A few planned features include:
- Improvements to the graphical interface
- Security features, such as end-to-end encryption, etc.
- More social features, such as direct messaging thread participants
- Longer messages than 256 characters
- Support for attaching images to posts
If you would like to contribute, whether in terms of feature development, code refactoring, documentation, or otherwise, feel free to send a pull request! If there is a feature that you would like to see implemented, or a bug you would like to see fixed, create an issue! I will review all of these as quickly as possible.
NodeChan is not perfect, and there are some issues that we will need to address as the project grows.

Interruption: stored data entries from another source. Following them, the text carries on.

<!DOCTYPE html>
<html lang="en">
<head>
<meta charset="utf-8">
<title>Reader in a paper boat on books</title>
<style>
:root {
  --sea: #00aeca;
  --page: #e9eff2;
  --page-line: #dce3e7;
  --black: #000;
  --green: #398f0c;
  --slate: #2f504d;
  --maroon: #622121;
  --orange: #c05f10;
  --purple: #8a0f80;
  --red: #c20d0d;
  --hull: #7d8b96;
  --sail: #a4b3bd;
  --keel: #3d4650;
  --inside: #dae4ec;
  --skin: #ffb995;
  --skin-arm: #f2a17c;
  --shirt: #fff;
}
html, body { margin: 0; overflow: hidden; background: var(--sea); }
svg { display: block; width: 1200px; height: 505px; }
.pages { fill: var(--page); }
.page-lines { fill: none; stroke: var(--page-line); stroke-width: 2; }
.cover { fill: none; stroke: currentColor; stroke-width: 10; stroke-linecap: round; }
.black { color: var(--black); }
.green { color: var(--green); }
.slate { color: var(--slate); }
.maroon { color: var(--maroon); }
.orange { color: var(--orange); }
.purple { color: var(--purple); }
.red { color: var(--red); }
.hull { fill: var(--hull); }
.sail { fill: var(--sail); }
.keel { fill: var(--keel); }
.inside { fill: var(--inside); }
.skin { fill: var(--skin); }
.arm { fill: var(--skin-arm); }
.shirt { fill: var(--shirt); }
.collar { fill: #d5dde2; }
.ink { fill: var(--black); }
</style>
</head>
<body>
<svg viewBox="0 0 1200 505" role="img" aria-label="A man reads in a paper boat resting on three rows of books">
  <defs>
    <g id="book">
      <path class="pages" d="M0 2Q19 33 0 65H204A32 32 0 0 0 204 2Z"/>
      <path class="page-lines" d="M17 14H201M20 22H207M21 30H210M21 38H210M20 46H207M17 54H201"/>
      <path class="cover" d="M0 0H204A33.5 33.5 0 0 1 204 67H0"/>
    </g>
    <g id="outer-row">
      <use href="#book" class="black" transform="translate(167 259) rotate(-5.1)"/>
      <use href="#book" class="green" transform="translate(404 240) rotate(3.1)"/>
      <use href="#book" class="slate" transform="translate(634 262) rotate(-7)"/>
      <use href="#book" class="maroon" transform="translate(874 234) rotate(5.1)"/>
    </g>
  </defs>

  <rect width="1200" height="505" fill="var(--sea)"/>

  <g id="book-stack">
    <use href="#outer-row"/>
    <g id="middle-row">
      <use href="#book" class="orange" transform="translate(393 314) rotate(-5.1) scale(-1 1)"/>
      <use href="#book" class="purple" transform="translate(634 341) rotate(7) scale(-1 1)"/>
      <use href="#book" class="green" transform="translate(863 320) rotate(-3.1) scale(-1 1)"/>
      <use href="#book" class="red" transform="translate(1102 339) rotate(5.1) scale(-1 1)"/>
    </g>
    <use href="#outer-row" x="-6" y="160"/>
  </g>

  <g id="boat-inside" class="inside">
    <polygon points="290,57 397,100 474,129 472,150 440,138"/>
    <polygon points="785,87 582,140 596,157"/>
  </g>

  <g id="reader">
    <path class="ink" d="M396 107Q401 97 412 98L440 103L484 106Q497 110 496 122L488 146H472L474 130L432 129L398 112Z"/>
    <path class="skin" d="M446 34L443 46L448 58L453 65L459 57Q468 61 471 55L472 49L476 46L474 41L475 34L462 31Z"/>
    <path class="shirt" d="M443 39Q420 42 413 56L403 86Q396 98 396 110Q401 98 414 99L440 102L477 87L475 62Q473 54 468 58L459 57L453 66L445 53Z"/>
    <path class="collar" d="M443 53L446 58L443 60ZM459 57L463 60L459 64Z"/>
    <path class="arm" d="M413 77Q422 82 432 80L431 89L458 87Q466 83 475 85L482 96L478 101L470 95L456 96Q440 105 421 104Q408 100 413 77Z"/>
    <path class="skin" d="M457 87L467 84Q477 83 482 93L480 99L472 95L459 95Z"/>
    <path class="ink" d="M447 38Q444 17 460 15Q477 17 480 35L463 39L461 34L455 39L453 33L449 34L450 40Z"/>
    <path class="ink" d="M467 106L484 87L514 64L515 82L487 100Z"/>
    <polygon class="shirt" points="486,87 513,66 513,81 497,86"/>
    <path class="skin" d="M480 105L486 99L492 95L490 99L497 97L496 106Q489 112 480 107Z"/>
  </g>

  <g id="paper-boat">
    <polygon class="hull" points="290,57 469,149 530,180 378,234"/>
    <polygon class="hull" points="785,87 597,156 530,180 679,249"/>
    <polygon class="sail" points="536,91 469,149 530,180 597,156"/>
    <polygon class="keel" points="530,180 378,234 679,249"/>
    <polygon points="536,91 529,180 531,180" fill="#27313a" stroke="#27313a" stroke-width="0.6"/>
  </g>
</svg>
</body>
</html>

There are a lot of security concerns. Messages are currently not encrypted, and peers are added based on IP address. As a result, it is recommended to route your connection to NodeChan through a proxy or VPN.
The current post-propagation scheme could lead to situations where users become isolated from the network, and posts may not reach them. It will be important to implement more techniques ensuring that posts are propagated evenly and reliably across the network.
There are no moderators on NodeChan. By its very nature, it would be impossible to centrally moderate. Therefore, procedures should be developed that enable users to self-moderate and hide content that they find overly abusive or annoying. IP block lists, personal word filters, and other techniques could be used to allow users to hide content they don't like.